Our last frost date is still three weeks away but we’re already planting frost sensitive summer crops outside. Today I’ll share 7 summer crops who were planting now undercover.
I planted cool weather crops six weeks before our average last frost date and those crops are already growing and doing very well.
When planting under cover my rule of thumb is to plant as much as three weeks earlier than normally recommended when planting under a single layer like a cold frame or low tunnel and as much as six weeks earlier under two layers like a cold frame inside the hoop house.
Let’s start by planting pole beans which I normally don’t plant outside until a week after our last frost date but I’ll plant them four weeks earlier than that in the hoop house inside this low tone.
I’m planting tree on fovea lehto pole beans in the spaces between these lettuce plants. This is a good example of succession planting while the previous crop is still in the ground.
The lettuce will be harvested within the next few weeks just in time for the beans to take off. Well vent our protective structures as needed to prevent overheating and will completely remove the cover from the low tunnel later this month and the hoop house in May.
And with the cover off will train the beans up the front of the hoop house. When planting beans without cover in may sometimes the combination of cool weather and rain causes the seeds to rot in the ground but it will be much warmer in the hoop house and we can manage moisture levels so that shouldn’t be a problem for us – and of course we’ll have an earlier crop.
Before leaving the hoop house let’s plant sugar pie pumpkins inside this cold frame. Once again I’m planting seeds while the previous crop is still on the ground and we’ll harvest this lettuce and kale to make room for the pumpkins to grow.
Withou protection we’d plant about a week after the last frost but we’re planting three weeks before the last frost under double covering.
Our goal is to have two plants but I’m planting more than two seeds because the seeds are old and I want to make sure at least a couple of them germinate. We’ll train the plants to grow over the top of the hoop house after removing the cover in May.
Now let’s plant cucumbers zucchini and cushaw squash in a bed that will cover with a double layered hinge l’hotel. This bed doesn’t get any sun in winter but it’s one of the sunniest beds in summer which makes it a great play for cucumbers.

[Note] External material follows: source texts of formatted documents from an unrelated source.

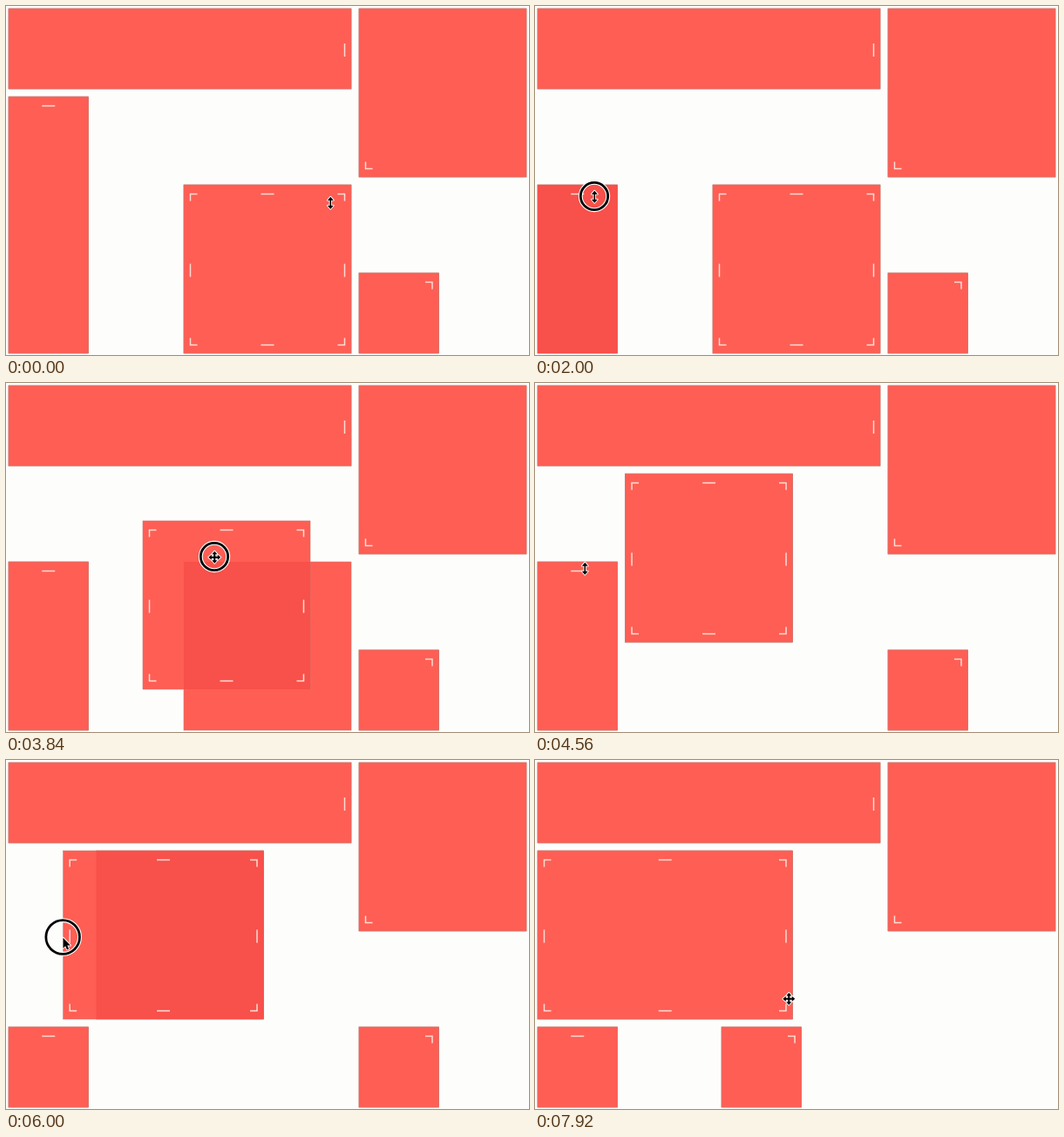
These frames come from a looping animation (600 px wide and 400 px high, 8 s). An HTML page:

```html
<!DOCTYPE html>
<html lang="en">
<head>
<meta charset="utf-8">
<title>Resizable grid</title>
<style>
  html, body { margin: 0; width: 100%; height: 100%; overflow: hidden; background: #fdfdfc; }
  svg { display: block; width: 600px; height: 400px; }
  .tile { fill: #ff5e54; stroke: #c9756c; stroke-width: .6; }
  .overlap { fill: #f8504a; }
  .grip { fill: none; stroke: #ffdcd4; stroke-width: 1.5; }
  .cursor { fill: #000; stroke: #fff; stroke-width: 1.8; paint-order: stroke; stroke-linejoin: round; }
  .ring { fill: none; }
</style>
</head>
<body>
<svg id="stage" viewBox="0 0 600 400"></svg>
<script>
const LOOP = 8000, STEP = 80;
const COL = 100.5, ROW = 101, GAP = 9, EDGE = 3;
const DRAG = 560, HOLD = 80, SETTLE = 380;   // phases of every gesture, in ms
const PRESS_LEAD = 120, REST = 40;
const stage = document.getElementById('stage');

function add(name, attrs) {
  const el = document.createElementNS('http://www.w3.org/2000/svg', name);
  return set(stage.appendChild(el), attrs);
}

function set(el, attrs) {
  for (const key in attrs) el.setAttribute(key, attrs[key]);
  return el;
}

const cellBox = (col, row, cols, rows) =>
  [EDGE + col * COL, EDGE + row * ROW, cols * COL - GAP, rows * ROW - GAP];

function tile(cells, grips) {
  return {
    home: cellBox(...cells),
    grips: grips.split(' '),
    slotEl: add('rect', { class: 'tile' }),
    boxEl: add('rect', { class: 'tile' }),
    overlapEl: add('rect', { class: 'overlap' }),
    gripEl: add('path', { class: 'grip' })
  };
}

const banner = tile([0, 0, 4, 1], 'r');
const corner = tile([4, 0, 2, 2], 'bl');
const column = tile([0, 1, 1, 3], 't');
const small = tile([4, 3, 1, 1], 'tr');
const panel = tile([2, 2, 2, 2], 'tl t tr l r bl b br');
const tiles = [banner, corner, column, small, panel];

const gestures = [
  { start: 1400, tile: column, mode: 'top', grab: [68, 117], by: [0, ROW] },
  { start: 3560, tile: panel, mode: 'move', grab: [286, 246], by: [-94, -94] },
  { start: 4720, tile: column, mode: 'top', grab: [57, 212], by: [0, ROW] },
  { start: 5755, tile: panel, mode: 'left', grab: [103, 203], by: [-93, 0] },
  { start: 7030, tile: small, mode: 'move', grab: [440, 345], by: [-164, 0] }
];

// The pointer travels to each grab point, drags, and rests a moment after release.
const stops = [[0, 372, 225]];
for (const g of gestures) {
  const [x, y] = g.grab, [dx, dy] = g.by;
  g.press = g.start - PRESS_LEAD;
  g.release = g.start + DRAG + HOLD;
  stops.push([g.press - REST, x, y], [g.start, x, y],
    [g.start + DRAG, x + dx, y + dy], [g.release + REST, x + dx, y + dy]);
}
stops.push([LOOP - STEP, 291, 273]);

const shapes = {
  ns: 'M0-7 3.5-3H.8V3H3.5L0 7-3.5 3H-.8V-3H-3.5Z',
  move: 'M0-7 3-3.5H1V-1H3.5V-3L7 0 3.5 3V1H1V3.5H3L0 7-3 3.5H-1V1H-3.5V3L-7 0-3.5-3V-1H-1V-3.5H-3Z',
  arrow: 'M0 0V12L2.7 9.5 4.6 13.7 6.6 12.8 4.8 8.8H8.5Z'
};

function ease(u) {
  u = Math.min(1, Math.max(0, u));
  return u * u * (3 - 2 * u);
}

const mix = (a, b, u) => a.map((v, i) => v + (b[i] - v) * u);

function pointerAt(t) {
  const i = Math.max(1, stops.findIndex(stop => stop[0] >= t));
  const [from, ...a] = stops[i - 1], [to, ...b] = stops[i];
  return mix(a, b, ease((t - from) / (to - from)));
}

function pull([x, y, w, h], mode, dx, dy) {
  if (mode === 'top') return [x, y + dy, w, h - dy];
  if (mode === 'left') return [x + dx, y, w - dx, h];
  return [x + dx, y + dy, w, h];
}

function snap([x, y, w, h]) {
  return cellBox(
    Math.round((x - EDGE) / COL), Math.round((y - EDGE) / ROW),
    Math.round((w + GAP) / COL), Math.round((h + GAP) / ROW)
  );
}

function layout(item, t) {
  let box = item.home;
  for (const g of gestures) {
    if (g.tile !== item || t < g.start) continue;
    const u = ease((t - g.start) / DRAG);
    const pulled = pull(box, g.mode, g.by[0] * u, g.by[1] * u);
    if (t < g.release) return { box: pulled, slot: snap(pulled), held: true };
    box = mix(pulled, snap(pulled), ease((t - g.release) / SETTLE));
  }
  return { box, slot: box, held: false };
}

function intersect(a, b) {
  const x = Math.max(a[0], b[0]), y = Math.max(a[1], b[1]);
  const right = Math.min(a[0] + a[2], b[0] + b[2]);
  const bottom = Math.min(a[1] + a[3], b[1] + b[3]);
  return [x, y, Math.max(0, right - x), Math.max(0, bottom - y)];
}

function place(el, [x, y, width, height]) {
  set(el, { x, y, width, height });
}

function gripPath(grips, [x, y, w, h]) {
  const left = x + 7.5, right = x + w - 7.5;
  const top = y + 10.5, bottom = y + h - 9.5;
  const midX = x + w / 2 - 7.5, midY = y + h / 2 - 6;
  const paths = {
    tl: `M${left} ${top + 8}v-8h8`,
    tr: `M${right} ${top + 8}v-8h-8`,
    bl: `M${left} ${bottom - 8}v8h8`,
    br: `M${right} ${bottom - 8}v8h-8`,
    t: `M${midX} ${top}h15`,
    b: `M${midX} ${bottom}h15`,
    l: `M${left} ${midY}v15`,
    r: `M${right} ${midY}v15`
  };
  return grips.map(name => paths[name]).join('');
}

function cursorKind(x, y) {
  const under = tiles.find(({ box: [left, top, w, h] }) =>
    x > left && x < left + w && y > top && y < top + h);
  if (!under) return 'arrow';
  return under.grips.includes('t') && y - under.box[1] < 22 ? 'ns' : 'move';
}

const halo = add('circle', { class: 'ring', stroke: '#fff', 'stroke-width': 5 });
const ring = add('circle', { class: 'ring', stroke: '#000', 'stroke-width': 2.8 });
const cursor = add('path', { class: 'cursor' });

function draw(t) {
  for (const item of tiles) {
    const { box, slot, held } = layout(item, t);
    item.box = box;
    place(item.slotEl, slot);
    place(item.boxEl, box);
    place(item.overlapEl, held ? intersect(box, slot) : [0, 0, 0, 0]);
    set(item.gripEl, { d: gripPath(item.grips, box) });
  }

  const [x, y] = pointerAt(t);
  const kind = cursorKind(x, y);
  set(cursor, { d: shapes[kind], transform: `translate(${x + 0.3} ${y + 0.7})` });

  const pressed = gestures.some(g => t >= g.press && t < g.release);
  const display = pressed ? 'inline' : 'none';
  const r = kind === 'arrow' ? 19.3 : 15.7;
  for (const el of [halo, ring]) set(el, { cx: x, cy: y, r, display });
}

const start = performance.now();
function tick() {
  const t = (performance.now() - start) % LOOP;
  draw(Math.floor(t / STEP) * STEP);
  requestAnimationFrame(tick);
}
tick();
</script>
</body>
</html>
```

We’d normally plant cucumbers about a week after our last frost but we’re planting them four weeks earlier than that under double cover.
We’ve been using this approach to planting these summer crops for years now and we’ve never lost any plants to the cold but even if we did we could easily replant after the last frost.

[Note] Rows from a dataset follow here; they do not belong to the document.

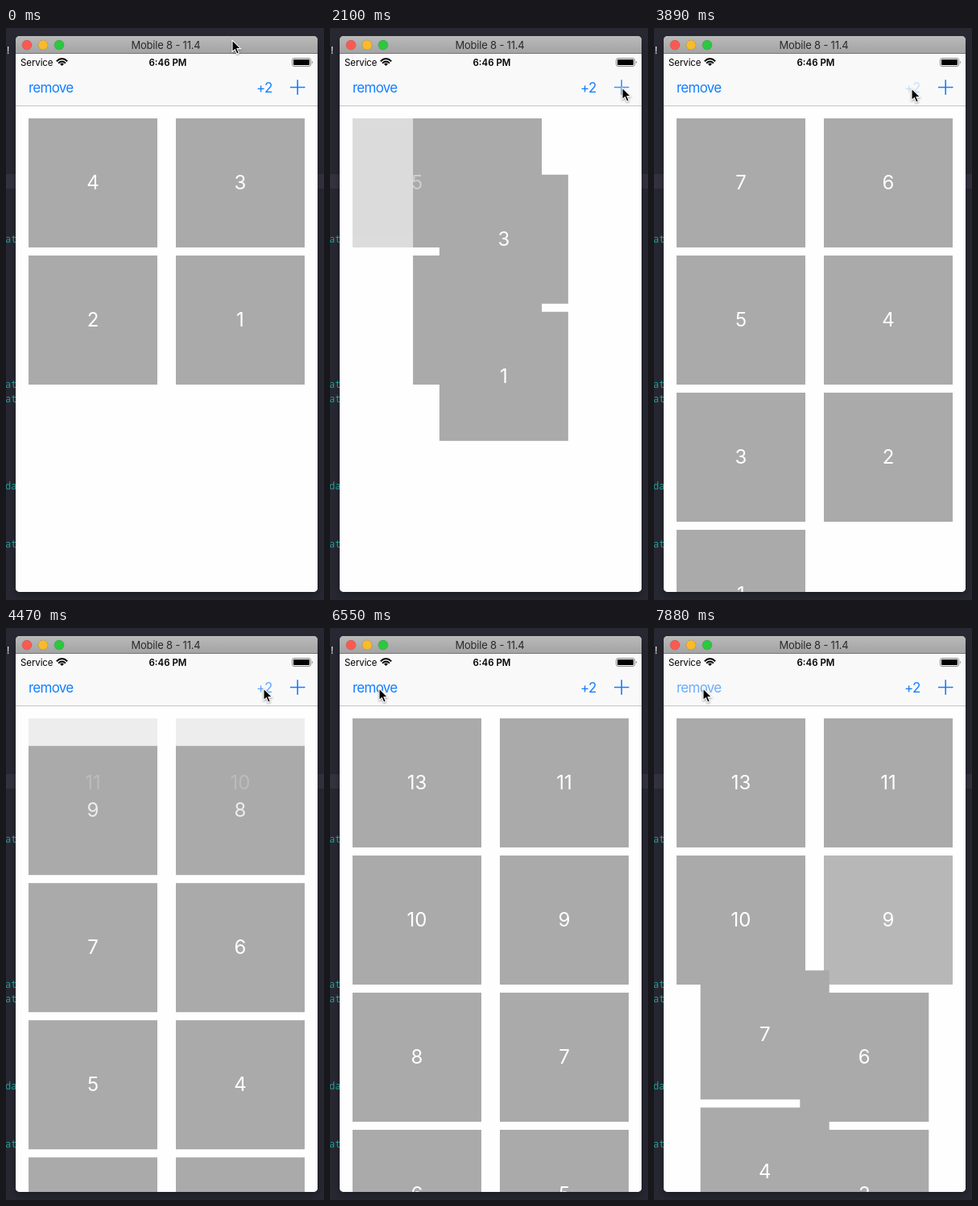
Recreate the animation shown at these times as an HTML page. Size 395 px wide and 709 px high, loop 8000 ms.

```html
<!DOCTYPE html>
<html lang="en">
<head>
<meta charset="utf-8">
<title>Grid insert and remove</title>
<style>
  html, body { margin: 0; width: 100%; height: 100%; overflow: hidden; background: #262630; }
  #stage { position: relative; width: 395px; height: 709px; overflow: hidden; font-family: Inter, sans-serif; }
  svg { position: absolute; left: 0; top: 0; }
  .code { font: 12px "Noto Sans Mono", monospace; fill: #1f9d92; }
  .button { font-size: 17px; letter-spacing: -.75px; fill: #147eff; }
  #grid { position: absolute; left: 12px; top: 97px; width: 375px; height: 602px; overflow: hidden;
          background: #fefefe; border-radius: 0 0 5px 5px; }
  .cell { position: absolute; left: 0; top: 0; width: 160px; height: 160px; background: #aaa; color: #fff;
          font-size: 24px; line-height: 160px; text-align: center; }
  #cursor { overflow: visible; filter: drop-shadow(0 1px 1px #0006); }
</style>
</head>
<body>
<div id="stage">
  <svg width="395" height="709">
    <defs>
      <linearGradient id="bar" x2="0" y2="1">
        <stop stop-color="#bababa"/><stop offset="1" stop-color="#a2a2a2"/>
      </linearGradient>
      <filter id="soft"><feGaussianBlur stdDeviation="6"/></filter>
    </defs>
    <rect width="395" height="709" fill="#282833"/>
    <rect y="181" width="395" height="18" fill="#343340"/>
    <rect x="12" y="18" width="375" height="685" fill="#000" opacity=".3" filter="url(#soft)"/>
    <text class="code" x="-1" y="32" style="fill:#eee">!</text>
    <g id="code" class="code"></g>

    <rect x="12" y="10" width="375" height="689" rx="5" fill="#f9f9f9"/>
    <path d="M12 32V15a5 5 0 0 1 5-5H382a5 5 0 0 1 5 5V32Z" fill="url(#bar)"/>
    <path d="M12 31.5H387" stroke="#777"/>
    <g stroke="#0003" stroke-width=".6">
      <circle cx="26" cy="21" r="6" fill="#fb5a52"/>
      <circle cx="46" cy="21" r="6" fill="#f9bb2d"/>
      <circle cx="66" cy="21" r="6" fill="#2bc840"/>
    </g>
    <text x="198.5" y="26" font-size="13" letter-spacing="-.2" text-anchor="middle" fill="#2a2a2a">Mobile 8 - 11.4</text>

    <text x="18" y="46.5" font-size="11.5" letter-spacing="-.1">Service</text>
    <text x="201" y="46.5" font-size="11.5" font-weight="600" text-anchor="middle">6:46 PM</text>
    <g fill="none" stroke="#000" stroke-width="1.9">
      <path d="M62.8 41.2Q69.5 35 76.2 41.2M65 43.6Q69.5 39.6 74 43.6"/>
      <path d="M69.5 47L67 44.6Q69.5 42.6 72 44.6Z" fill="#000" stroke="none"/>
    </g>
    <rect x="355.5" y="37.5" width="23" height="10" rx="2.5" fill="none" stroke="#888"/>
    <rect x="357" y="39" width="20" height="7" rx="1" fill="#000"/>
    <path d="M380 41q1.5 1.5 0 3" fill="#888" stroke="#888" stroke-width=".7"/>

    <text id="remove" class="button" x="28" y="80">remove</text>
    <text id="addTwo" class="button" x="311" y="80">+2</text>
    <path id="addOne" d="M353 73.5H371.5M362.2 64.3V82.7" stroke="#147eff" stroke-width="1.6"/>
    <path d="M12 96.5H387" stroke="#c4c4c4"/>
  </svg>
  <div id="grid"></div>
  <svg id="cursor" width="14" height="20">
    <path d="M0 0V14.5L3.4 11.6L5.7 17L8.3 15.9L6 10.6H10.6Z" stroke="#fff" stroke-width="1.1"/>
  </svg>
</div>
<script>
const LOOP = 8000, MOVE_TIME = 300, FADE_TIME = 250, PRESS_TIME = 90;
const FIRST_STEP = 1350, STEP = 148.4;
const el = id => document.getElementById(id);

// Each tap adds new items at the front or removes one by label.
const taps = [
  { at: 1960, button: "addOne", add: [5] },
  { at: 2370, button: "addOne", add: [6] },
  { at: 2800, button: "addOne", add: [7] },
  { at: 3930, button: "addTwo", add: [9, 8] },
  { at: 4380, button: "addTwo", add: [11, 10] },
  { at: 4830, button: "addTwo", add: [13, 12] },
  { at: 6150, button: "remove", drop: 12 },
  { at: 6700, button: "remove", drop: 8 },
  { at: 7250, button: "remove", drop: 5 },
  { at: 7803, button: "remove", drop: 9 }
];
const cursorPath = [
  { from: 0, to: 0, x: 281, y: 15 },
  { from: 1250, to: 1780, x: 363, y: 74 },
  { from: 3120, to: 3440, x: 320, y: 75 },
  { from: 5230, to: 5660, x: 61, y: 75 }
];

for (const [text, y] of [["at", 266], ["at", 446], ["at", 464], ["da", 572], ["at", 644]])
  el("code").innerHTML += `<text x="-1" y="${y}">${text}</text>`;

const cells = {};
for (let label = 1; label <= 13; label++) {
  const cell = cells[label] = document.createElement("div");
  cell.className = "cell";
  cell.textContent = label;
  el("grid").append(cell);
}

const clamp = v => Math.min(1, Math.max(0, v));
const ease = v => v * v * (3 - 2 * v);
const mix = (a, b, k) => a + (b - a) * k;
const slot = i => ({ x: 16 + 183 * (i % 2), y: 15 + 170 * Math.floor(i / 2) });

function applyTap(items, tap) {
  return tap.add ? [...tap.add, ...items] : items.filter(label => label !== tap.drop);
}

function drawGrid(t) {
  let before = [], after = [4, 3, 2, 1], progress = 1;
  before = after;
  for (const tap of taps) {
    if (t < tap.at) break;
    before = after;
    after = applyTap(before, tap);
    progress = ease(clamp((t - tap.at) / MOVE_TIME));
  }
  for (const label in cells) {
    const oldIndex = before.indexOf(+label), newIndex = after.indexOf(+label);
    const inserted = oldIndex < 0, removed = newIndex < 0;
    const a = slot(inserted ? newIndex : oldIndex), b = slot(removed ? oldIndex : newIndex);
    const style = cells[label].style;
    style.display = inserted && removed ? "none" : "";
    style.opacity = inserted ? progress : removed ? 1 - progress : 1;
    style.zIndex = inserted ? 50 : removed ? 0 : newIndex + 1;
    style.transform = `translate(${mix(a.x, b.x, progress)}px, ${mix(a.y, b.y, progress)}px)`;
  }
}

function drawButtons(t) {
  const opacity = { addOne: 1, addTwo: 1, remove: 1 };
  for (const { at, button } of taps) {
    if (t < at - PRESS_TIME) break;
    const rest = 1 - clamp((t - at) / FADE_TIME);
    opacity[button] = 1 - 0.8 * rest * rest;
  }
  for (const id in opacity) el(id).style.opacity = opacity[id];
}

function drawCursor(t) {
  let { x, y } = cursorPath[0];
  for (const stop of cursorPath.slice(1)) {
    const k = ease(clamp((t - stop.from) / (stop.to - stop.from)));
    x = mix(x, stop.x, k);
    y = mix(y, stop.y, k);
  }
  el("cursor").style.transform = `translate(${x}px, ${y}px)`;
}

function frame(now) {
  const time = now % LOOP;
  const t = time < FIRST_STEP ? 0 : FIRST_STEP + Math.floor((time - FIRST_STEP) / STEP) * STEP;
  drawGrid(t);
  drawButtons(t);
  drawCursor(t);
  requestAnimationFrame(frame);
}
frame(0);
</script>
</body>
</html>
```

It’s a small risk I’m happy to take in return for earlier harvests.
Now let’s plant in sookie knee which is normally planted after the last frost. In addition to earlier harvest planting early gives the plants the chance to grow and mature before pests become a problem.
For example this zucchini plant will have time to become established well before squash bugs and squash vine borers are a problem. The last crop I’ll plant early in this bed is cushaw squash which is a very large winter squash that we won’t harvest until close to the end of our summer growing season.

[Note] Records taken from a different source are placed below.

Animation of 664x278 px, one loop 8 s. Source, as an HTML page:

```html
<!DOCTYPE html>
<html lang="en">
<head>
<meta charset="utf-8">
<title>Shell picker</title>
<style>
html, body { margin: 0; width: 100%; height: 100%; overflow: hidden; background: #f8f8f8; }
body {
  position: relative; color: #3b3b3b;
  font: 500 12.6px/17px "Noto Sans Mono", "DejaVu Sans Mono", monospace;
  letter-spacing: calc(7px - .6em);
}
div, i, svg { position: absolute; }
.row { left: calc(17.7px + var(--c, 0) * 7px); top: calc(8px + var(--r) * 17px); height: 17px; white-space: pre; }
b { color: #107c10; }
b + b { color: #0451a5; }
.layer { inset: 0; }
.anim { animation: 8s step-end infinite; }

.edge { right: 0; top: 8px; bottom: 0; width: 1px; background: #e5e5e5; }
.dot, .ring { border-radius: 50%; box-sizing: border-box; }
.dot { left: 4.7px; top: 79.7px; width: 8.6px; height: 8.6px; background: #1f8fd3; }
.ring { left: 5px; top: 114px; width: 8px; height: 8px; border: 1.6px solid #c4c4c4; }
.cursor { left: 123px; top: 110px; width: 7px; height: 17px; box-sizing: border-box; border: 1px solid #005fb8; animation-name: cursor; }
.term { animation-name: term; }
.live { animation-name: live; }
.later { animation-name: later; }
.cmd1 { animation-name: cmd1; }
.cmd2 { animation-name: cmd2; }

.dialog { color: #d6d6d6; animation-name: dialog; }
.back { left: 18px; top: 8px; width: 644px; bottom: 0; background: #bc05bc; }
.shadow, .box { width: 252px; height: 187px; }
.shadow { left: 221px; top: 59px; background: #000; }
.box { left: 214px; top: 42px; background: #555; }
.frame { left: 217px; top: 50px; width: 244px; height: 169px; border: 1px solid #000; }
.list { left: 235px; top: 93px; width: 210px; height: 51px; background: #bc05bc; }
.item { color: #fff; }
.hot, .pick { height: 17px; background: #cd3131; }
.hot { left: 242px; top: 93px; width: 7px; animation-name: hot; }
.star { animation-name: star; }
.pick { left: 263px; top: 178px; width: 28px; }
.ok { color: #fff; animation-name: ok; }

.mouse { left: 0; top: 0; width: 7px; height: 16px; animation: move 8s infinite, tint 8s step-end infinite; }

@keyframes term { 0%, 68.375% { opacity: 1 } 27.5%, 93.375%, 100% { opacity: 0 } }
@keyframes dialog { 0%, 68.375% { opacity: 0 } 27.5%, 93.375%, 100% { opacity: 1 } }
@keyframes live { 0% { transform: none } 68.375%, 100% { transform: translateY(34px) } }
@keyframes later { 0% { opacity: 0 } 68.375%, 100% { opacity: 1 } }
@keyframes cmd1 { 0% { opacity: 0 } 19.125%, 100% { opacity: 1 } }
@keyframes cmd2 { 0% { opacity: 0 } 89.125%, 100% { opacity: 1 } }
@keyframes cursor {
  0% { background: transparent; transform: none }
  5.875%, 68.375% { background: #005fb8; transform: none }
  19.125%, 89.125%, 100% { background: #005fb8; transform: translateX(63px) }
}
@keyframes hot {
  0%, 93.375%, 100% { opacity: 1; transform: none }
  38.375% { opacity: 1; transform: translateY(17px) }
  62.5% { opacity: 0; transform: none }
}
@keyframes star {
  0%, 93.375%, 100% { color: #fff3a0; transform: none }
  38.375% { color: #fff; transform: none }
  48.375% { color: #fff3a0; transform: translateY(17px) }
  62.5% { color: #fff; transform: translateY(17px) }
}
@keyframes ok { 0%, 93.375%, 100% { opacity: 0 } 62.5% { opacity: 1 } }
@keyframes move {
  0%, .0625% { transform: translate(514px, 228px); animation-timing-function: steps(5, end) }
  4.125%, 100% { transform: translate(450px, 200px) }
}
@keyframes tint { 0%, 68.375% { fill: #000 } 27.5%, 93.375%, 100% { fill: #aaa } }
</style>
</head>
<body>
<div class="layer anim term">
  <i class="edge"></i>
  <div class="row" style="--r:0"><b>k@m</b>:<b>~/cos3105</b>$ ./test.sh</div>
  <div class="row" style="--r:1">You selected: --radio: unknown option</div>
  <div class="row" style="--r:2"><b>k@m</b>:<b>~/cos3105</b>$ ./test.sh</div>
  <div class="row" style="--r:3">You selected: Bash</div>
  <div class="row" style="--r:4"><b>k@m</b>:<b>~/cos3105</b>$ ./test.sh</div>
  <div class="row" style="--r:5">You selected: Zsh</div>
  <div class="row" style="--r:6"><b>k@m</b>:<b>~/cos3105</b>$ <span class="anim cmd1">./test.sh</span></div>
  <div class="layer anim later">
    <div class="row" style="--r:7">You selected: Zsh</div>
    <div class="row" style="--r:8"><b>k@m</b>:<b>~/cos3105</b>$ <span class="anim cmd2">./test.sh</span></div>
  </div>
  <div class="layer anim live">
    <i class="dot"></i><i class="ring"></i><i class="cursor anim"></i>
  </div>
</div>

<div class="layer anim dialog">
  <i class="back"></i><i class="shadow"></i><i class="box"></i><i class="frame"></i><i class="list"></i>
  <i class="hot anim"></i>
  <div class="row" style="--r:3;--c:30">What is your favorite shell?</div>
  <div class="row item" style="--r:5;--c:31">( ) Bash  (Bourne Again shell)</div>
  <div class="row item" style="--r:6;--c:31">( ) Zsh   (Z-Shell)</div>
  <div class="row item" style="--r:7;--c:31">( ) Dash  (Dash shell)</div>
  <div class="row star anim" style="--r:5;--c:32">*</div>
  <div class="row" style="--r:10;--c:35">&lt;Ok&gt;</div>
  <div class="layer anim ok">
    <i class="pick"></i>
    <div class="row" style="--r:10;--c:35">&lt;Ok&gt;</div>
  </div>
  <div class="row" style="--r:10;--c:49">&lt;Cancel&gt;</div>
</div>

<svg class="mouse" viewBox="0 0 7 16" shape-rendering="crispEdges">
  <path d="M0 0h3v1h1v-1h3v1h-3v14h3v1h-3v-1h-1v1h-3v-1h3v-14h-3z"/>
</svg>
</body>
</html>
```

We enjoy the squash in a variety of dishes but our favorites cushaw pie which is similar to pumpkin pie. Now that I’m done planting the bed I’ll move a double-layered hinge l’hotel from another bed to protect our summer crops. The plants and the other bed are all cool other crops that can handle a frost.
If we have unseasonable cold weather or a significant snowfall over the next few weeks we can always cover the bed temporarily with a low tone. This low tunnel is easy to vent because it’s hinged so we just have to prop it open on sunny days to prevent overheating
The lowton would be removed completely after our last frost and we’ll install trellises for the cucumbers and cushaw squash to climb. The last two crops I’m planting today are butternut and patty-pan squash which are normally planted after the last frost date. One of our old cold frames fell apart this spring so I’m planting butternut squash under a plastic tote.
I’ll keep the tote in place until the plants emerge then I’ll vent as needed and I’ll remove the top completely sometime after our last frost.